I think it has changed a lot. When writing ‘Full Circle‘ I didn’t’ have the software that I have now. I was mainly using Reason 2.5 and Reason 4.0 for the tracks on Full Circle.
For ‘Lineage’, I used Record and Reason 5.0. I could record audio live, direct into the program and edit it all at once. It changed everything. I’ve also acquired new interments since then including a Fender Rhodes and a Micro Moog.
‘Lineage’ focuses a lot more on using live instrumentation and organic sounds. Live playing, improvisation and jazz influence. I feel it is also, less manic and aggressive than Full Circle. A bit more mature hopefully?
How long have you been working on ‘Lineage’?
‘Lineage’ was composed during the the beginning to the middle of 2011.
Could you tell us a little bit about the writing process behind the album – Where did you spend the majority of your time working on the album and did these environments influence your output?
The entire album was composed in my extremely small home studio in Greenpoint, Brooklyn. Most of the tracks were 80% done within two weeks and it took me months to fine tune it.
The environment definitely influenced the output. I purchased many new instruments throughout the year for a purpose. I wanted everything in the room to sound like it was supposed to be together. I wanted everything in the room to be my pallet of paint. Whether it was the Rhodes or the Kalimba or the harp, I wanted it to fit.
The album ended up having this sonic familiarity no matter what track was on. It had a cohesiveness formed from the choice of instrumentation.
Lineage drops on the 31st of January 2012 – The title pays homage to your ancestors and family background. Why did you focus on these aspects?
I’ve always felt a separation from my Japanese heritage. Including them in my art/work is my way of paying homage to them or letting them know I want to connect with them and to show them how important my culture and history is to me, even if I am so distant from it.
The artwork for Lineage is particularly powerful, displaying your great grandfathers home in 1916 in Hiroshima and the inside vinyl sleeve includes a photo of your great grandfather at the Amache Internment Camp in Colorado. What message did you want to convey through this?

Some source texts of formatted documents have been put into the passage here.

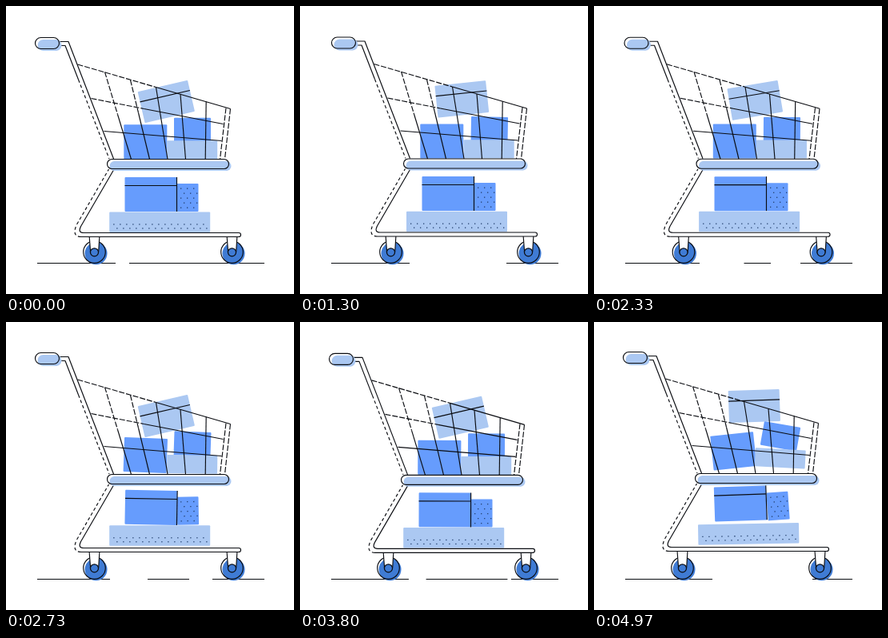
Recreate the animation shown at these times as an HTML page with a canvas. Size 360x360 px, loop 5 s.

```html
<!DOCTYPE html>
<html>
<head>
<meta charset="utf-8">
<style>
html, body { margin: 0; height: 100%; overflow: hidden; background: #fff }
canvas { display: block; width: 360px; height: 360px }
</style>
</head>
<body>
<canvas id="stage" width="360" height="360"></canvas>
<script>
const g = document.getElementById('stage').getContext('2d');
const INK = '#0b0d12', LIGHT = '#abc8f2', MID = '#669cfd', DARK = '#3f7bd4';
const LOOP = 5000, STEP = 40, CYCLE = 24;
const KEYS = [0, 4, 8, 12, 18, 20, 24];
const DASH = [7, 2], DOTTED = [4, 3];

// Eased value at beat b; each list has one value per key and wraps around
function tween(b, v) {
  let i = 0;
  while (b >= KEYS[i + 1]) i++;
  const u = (b - KEYS[i]) / (KEYS[i + 1] - KEYS[i]);
  const next = v[(i + 1) % v.length];
  return v[i] + (next - v[i]) * u * u * (3 - 2 * u);
}

// dx, dy and turn (degrees) follow the keys
const boxes = [
  { x: 200.3, y: 119.5, w: 64, h: 40, fill: LIGHT, strap: -7,
    dx: [0, 0, -1, 0, 0, 0], dy: [0, -14.5, -3.2, 0, -3, -2], turn: [-13, -2, -6, -13, -13, -13] },
  { x: 174.3, y: 169.8, w: 54, h: 43, fill: MID,
    dx: [0, 0, 0, 0, 0, 0], dy: [0, -8.5, -.7, -.7, -4.2, -3.3], turn: [0, -6, 0, 0, 3, 2] },
  { x: 233, y: 154.8, w: 46, h: 30, fill: MID,
    dx: [0, 0, .8, 0, .3, 0], dy: [0, -12, -1.3, -.5, -3.5, -2.7], turn: [0, 10, 1, 0, 3, 2] },
  { x: 232.7, y: 179.8, w: 63, h: 23, fill: LIGHT,
    dx: [0, 0, .5, 0, -.5, 0], dy: [0, -9.5, -1, -.5, -3, -2], turn: [0, 3, 0, 0, 1, .7] },
  { x: 192.2, y: 270.3, w: 126, h: 25.5, fill: LIGHT, dots: [[-58, 2], [-54, 7]], count: 15,
    dx: [0, 1, .8, 0, 0, 0], dy: [0, -5.5, -.8, -.7, -3.5, -3.2], turn: [0, -1, 0, 0, 0, 0] },
  { x: 227, y: 239.5, w: 27, h: 35, fill: MID, dots: [[-9, -12], [-5, -6], [-9, 0], [-5, 6], [-9, 12]], count: 3,
    dx: [0, 3, 1, 0, .5, .3], dy: [0, -9.5, -1, -.7, -4.5, -3.5], turn: [0, -4, 0, 0, -2, -1] },
  { x: 181, y: 235.5, w: 65, h: 43, fill: MID, strap: -11, edge: true,
    dx: [0, 2, 1, 0, .5, .3], dy: [0, -8.5, -1, -.7, -4.5, -3.6], turn: [0, -2, 0, 0, 2, 1] }
];
const shiftX = [0, 0, 3, 0, 0, 0];
const lift = [0, -2, -.5, 0, -1, -1];
const ground = {
  leftEnd: [137, 148, 137, 127, 124, 130],
  midStart: [154, 210, 210, 165, 203, 177],
  midEnd: [265, 210, 210, 232, 203, 229],
  rightStart: [265, 273, 258, 258, 273, 258]
};

function line(points, dash = [], width = 1.15) {
  g.beginPath();
  points.forEach(([x, y]) => g.lineTo(x, y));
  g.setLineDash(dash);
  g.lineWidth = width;
  g.stroke();
  g.setLineDash([]);
}

function shape(path, fill, stroke) {
  g.beginPath();
  path();
  if (fill) { g.fillStyle = fill; g.fill(); }
  if (stroke) { g.lineWidth = 1.15; g.stroke(); }
}

const circle = (x, y, r, fill, stroke) => shape(() => g.arc(x, y, r, 0, 7), fill, stroke);

function pill(x, y, w, h) {
  const body = () => g.roundRect(x, y, w, h, h / 2);
  shape(body, '#fff');
  shape(() => g.roundRect(x + 3, y + 2.5, w, h, h / 2), LIGHT);
  shape(body, null, true);
}

function drawBox(o, b) {
  const { w, h } = o;
  g.save();
  g.translate(o.x + tween(b, o.dx), o.y + tween(b, o.dy));
  g.rotate(tween(b, o.turn) * Math.PI / 180);
  shape(() => g.roundRect(-w / 2, -h / 2, w, h, 1), o.fill);
  if (o.strap) line([[-w / 2, o.strap], [w / 2, o.strap]]);
  if (o.edge) line([[w / 2, -h / 2], [w / 2, h / 2]]);
  g.fillStyle = '#24406e';
  for (const [x, y] of o.dots || [])
    for (let i = 0; i < o.count; i++)
      if (x + i * 8 < w / 2 - 2) g.fillRect(x + i * 8, y, 1.3, 1.3);
  g.restore();
}

function drawWheel(x) {
  circle(x + 2, 309.3, 14, DARK);
  circle(x, 307.5, 13.8, null, true);
  shape(() => {
    g.moveTo(x - 6.5, 286);
    g.lineTo(x - 5, 306);
    g.arc(x, 307, 5.2, Math.PI, 0, true);
    g.lineTo(x + 6.5, 286);
  }, '#fff', true);
  circle(x, 307.8, 5, DARK, true);
}

function drawLowerFrame() {
  const outer = () => {
    g.lineTo(94, 288.5);
    g.quadraticCurveTo(82, 288.5, 88, 274);
    g.lineTo(128.5, 204);
  };
  const inner = () => {
    g.lineTo(134.5, 205);
    g.lineTo(93.5, 275.5);
    g.quadraticCurveTo(89.5, 283.5, 97, 283.5);
    g.lineTo(291, 283.5);
    g.arc(291, 286, 2.5, -Math.PI / 2, Math.PI / 2);
    g.lineTo(94, 288.5);
  };
  shape(() => { inner(); outer(); }, '#fff');
  shape(inner, null, true);
  g.setLineDash(DOTTED);
  shape(outer, null, true);
  g.setLineDash([]);
}

function drawBasket() {
  g.save();
  g.translate(.5, .5);
  line([[89, 72.5], [187, 101]], DASH);
  line([[187, 101], [280, 128]]);
  line([[106, 115], [172, 128]], DASH);
  line([[172, 128], [271, 147]]);
  line([[122, 156], [269, 168]]);
  line([[123, 82], [139, 135]], DASH);
  line([[139, 135], [156, 191]]);
  line([[155, 92], [165, 133]], DASH);
  line([[165, 133], [179, 191]]);
  line([[187, 101], [201.5, 191]]);
  line([[217.5, 110], [224, 191]]);
  line([[249.7, 119], [248.7, 191]]);
  line([[274.5, 127], [267, 191]], DASH);
  line([[280, 128], [273, 191]], DASH);
  g.restore();
}

function drawPole() {
  shape(() => {
    g.moveTo(66, 44.5);
    g.lineTo(78, 44.5);
    g.lineTo(134.5, 191);
    g.lineTo(129, 191);
    g.lineTo(74, 49.5);
    g.lineTo(66, 49.5);
  }, '#fff');
  line([[66, 44.5], [78, 44.5], [134.5, 191]]);
  line([[66, 49.5], [74, 49.5], [90.5, 92]]);
  line([[90.5, 92], [129, 191]], DOTTED);
}

function drawGround(b) {
  const at = name => tween(b, ground[name]);
  const part = (from, to) => to > from + 1 && line([[from, 321.5], [to, 321.5]]);
  part(39, at('leftEnd'));
  part(at('midStart'), at('midEnd'));
  part(at('rightStart'), 323);
}

function draw() {
  const b = Math.floor(performance.now() % LOOP / STEP) % CYCLE;
  g.fillStyle = '#fff';
  g.fillRect(0, 0, 360, 360);
  g.strokeStyle = INK;
  g.lineJoin = 'round';
  drawGround(b);
  g.save();
  g.translate(tween(b, shiftX), 0);
  drawWheel(110.5);
  drawWheel(282.5);
  boxes.forEach(o => drawBox(o, b));
  g.translate(0, tween(b, lift));
  drawLowerFrame();
  drawPole();
  drawBasket();
  pill(126.5, 191.5, 152, 12);
  pill(36.5, 39.5, 30, 14);
  g.restore();
  requestAnimationFrame(draw);
}
draw();
</script>
</body>
</html>
```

A lot of artists keep their “alias” separate from their “self”. Sometimes it is to great benefit. For me it is hard to be anything but myself. It’s easier for me to show the world “hey this is me. this is where i come from” and be super personal than to create a made up world in which Shigeto operates.
The images on Lineage are powerful and personal. For me there is no better way to show who you are than to share something powerful and personal to you.
Does the album allude to your musical influences and backgrounds as well?
Totally, the focus on jazz in the album is with out a doubt linked to my “musical lineage”. It shows “ours” as well. Artists involved in “beats”, hip-hop, experimental music, jazz is linked to all of this for me. The focus on moving back into more live playing all has to do with my “musical lineage”. It’s where I am most comfortable.
Also it’s a symbol of how important “lineage” is in all our lives. It has a direct roll in everything we do, sometimes in this world that is full of so much information being shot in every direction we forget where we come from.
Do you have any plans to diversify your label associations or is Ghostly International the only place you want to be?
I’m very happy with Ghostly but who know what the future holds. I love working with Ghostly. They are like family as well as a label and I’m lucky to be able to say that. I would love to release music under new alias’s or even Shigeto stuff on other platforms. Maybe release a jazz album at some point.
Is there anything else you have in store for 2012?
I’m currently writing the next album and working on several collaborations, which I’m very excited about.
Finally, when are you next in the UK?
Hopefully I’ll be heading back to the UK this spring. Fingers crossed.
Lineage is released on the 31st of January via Ghostly International.